Exercise goal - Say how many of the lines below hold "sizeRank", writing the number and nothing more.

Entries shown -
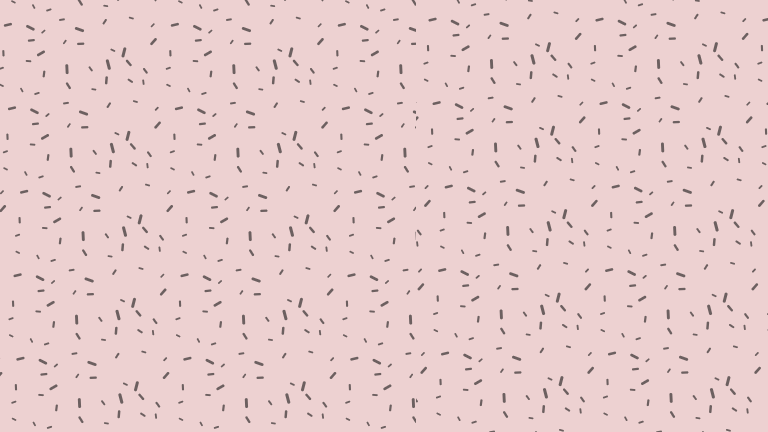
Reproduce this pattern procedurally as a Shadertoy shader.

```glsl
// Scattered sprinkles: small round-ended dashes in one dark tone on a pale ground.
// A patch of jittered cells, one dash in each, is repeated in rows that are
// shifted sideways, so a few dashes are cut off where two rows meet.

#define GROUND vec3(0.930, 0.820, 0.820)
#define INK vec3(0.425, 0.375, 0.375)
#define CELLS_PER_HEIGHT 20.7         // cells along the canvas height
#define PATCH vec2(8.0, 4.0)          // cells in one repeated patch
#define LENGTH_RANGE vec2(0.011, 0.025)
#define WIDTH_RANGE vec2(0.0040, 0.0072)
#define JITTER 0.74                   // spread of a dash inside its cell
#define ROW_SHIFT 0.9                 // sideways shift of a row, in cells
#define SEAM_X 0.963                  // vertical seam between two blocks
#define BLOCK_OFFSET vec2(0.21, 0.012)

vec3 hash3(vec2 p) {
    vec3 q = fract(p.xyx * vec3(0.1031, 0.1030, 0.0973));
    q += dot(q, q.yxz + 33.33);
    return fract((q.xxy + q.yzz) * q.zyx);
}

// Distance to a round-ended dash centred at the origin
float dashDistance(vec2 p, vec2 direction, float size, float width) {
    float halfSpan = 0.5 * (size - width);
    float along = clamp(dot(p, direction), -halfSpan, halfSpan);
    return length(p - direction * along) - 0.5 * width;
}

// Even spread of sizes over the patch, many small dashes and few large ones
float sizeRank(vec2 cell) {
    float index = cell.x + PATCH.x * cell.y;
    float count = PATCH.x * PATCH.y;
    float rank = (mod(index * (2.0 * index + 1.0), count) + 0.5) / count;
    return rank * rank;
}

// Distance to the nearest dash, in canvas heights
float sprinkles(vec2 p) {
    if (p.x > SEAM_X) p -= BLOCK_OFFSET;
    vec2 grid = p * CELLS_PER_HEIGHT;

    // Shift each row of patches
    float row = floor(grid.y / PATCH.y);
    grid.x += ROW_SHIFT * (hash3(vec2(row + 20.0, 7.0)).x - 0.5);

    vec2 base = floor(grid);
    float nearest = 1.0;
    for (int y = -1; y <= 1; y++) {
        for (int x = -1; x <= 1; x++) {
            vec2 cell = base + vec2(x, y);
            vec2 id = mod(cell, PATCH);
            vec3 random = hash3(id + 41.0);
            vec2 center = cell + 0.5 + JITTER * (random.xy - 0.5);
            float angle = 3.14159 * random.z;
            float rank = sizeRank(id);
            float d = dashDistance((grid - center) / CELLS_PER_HEIGHT,
                                   vec2(cos(angle), sin(angle)),
                                   mix(LENGTH_RANGE.x, LENGTH_RANGE.y, rank),
                                   mix(WIDTH_RANGE.x, WIDTH_RANGE.y, rank));
            nearest = min(nearest, d);
        }
    }
    return nearest;
}

void mainImage(out vec4 fragColor, in vec2 fragCoord) {
    vec2 p = fragCoord / iResolution.y;
    // Edge softened over one pixel
    float coverage = clamp(0.5 - sprinkles(p) * iResolution.y, 0.0, 1.0);
    fragColor = vec4(mix(GROUND, INK, coverage), 1.0);
}
```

Completed exercise - 2